I'm guessing you have an old style fuse panel with what are called pullouts. One is used for range. Possibly one for electric dryer, etc.

Go to the fuse panel......identify your main service wiring coming in from meter. Check for 240 vac on them. Check each leg to ground..... 120 vac per leg.

You should be able to just pull out the pullout and check the fuses.

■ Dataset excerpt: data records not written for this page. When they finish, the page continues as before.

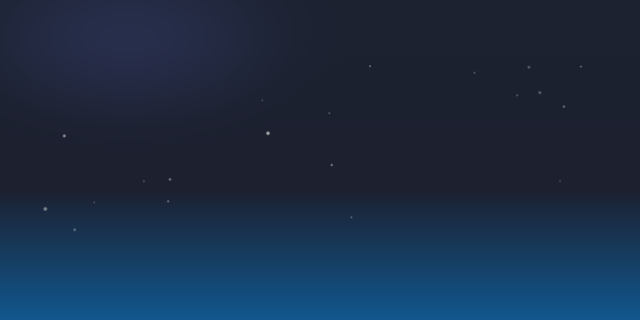
A WebGL 2 fragment shader for this background:

```glsl
#version 300 es
precision highp float;
// Dusk sky: dark slate fading to a blue horizon, a violet haze at upper left and scattered soft stars.

uniform vec2 u_resolution;
out vec4 fragColor;

vec3 hash3(float n) {
    vec3 p = fract(n * vec3(0.1031, 0.1130, 0.0973) + 0.37);
    p += dot(p, p.yzx + 33.33);
    return fract((p.xxy + p.yzz) * p.zyx);
}

vec3 skyColor(vec2 uv) {
    vec3 slate = mix(vec3(0.110, 0.125, 0.185), vec3(0.110, 0.133, 0.190), smoothstep(0.4, 1.0, uv.y));
    vec3 horizon = vec3(0.065, 0.340, 0.555);
    vec3 sky = mix(horizon, slate, clamp(uv.y / 0.41, 0.0, 1.0));

    // Elliptical haze
    float haze = 1.0 - smoothstep(0.0, 1.0, length((uv - vec2(0.20, 0.88)) / vec2(0.34, 0.36)));
    return sky + vec3(0.043, 0.048, 0.105) * haze;
}

// Coverage of a soft disc, never narrower than a pixel
float starMask(vec2 p, vec2 center, float radius) {
    float soft = max(radius * 0.6, 1.0 / u_resolution.y);
    return 1.0 - smoothstep(radius - soft, radius + soft, length(p - center));
}

void main() {
    vec2 uv = gl_FragCoord.xy / u_resolution;
    vec2 aspect = vec2(u_resolution.x / u_resolution.y, 1.0);
    vec3 color = skyColor(uv);

    // Stars gather in the middle band, a little denser to the left
    for (int i = 0; i < 20; i++) {
        vec3 h = hash3(float(i) * 7.31 + 2.0);
        vec2 center = vec2(0.07, 0.28) + vec2(0.90, 0.53) * pow(h.xy, vec2(1.2, 1.3));
        float radius = mix(0.0022, 0.0055, h.z * h.z);
        float glow = mix(0.25, 0.75, fract(h.z * 5.7 + h.x));
        color = mix(color, vec3(0.80, 0.79, 0.80), glow * starMask(uv * aspect, center * aspect, radius));
    }

    fragColor = vec4(color, 1.0);
}
```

Something is telling me that this panel is overloaded and that a new panel is in order. You need to determine how much of a load is on this panel and if it can still handle it. My guess....the 60amp or 100 amp service is at capacity.
 
  #3  
Old 01-27-13, 07:31 PM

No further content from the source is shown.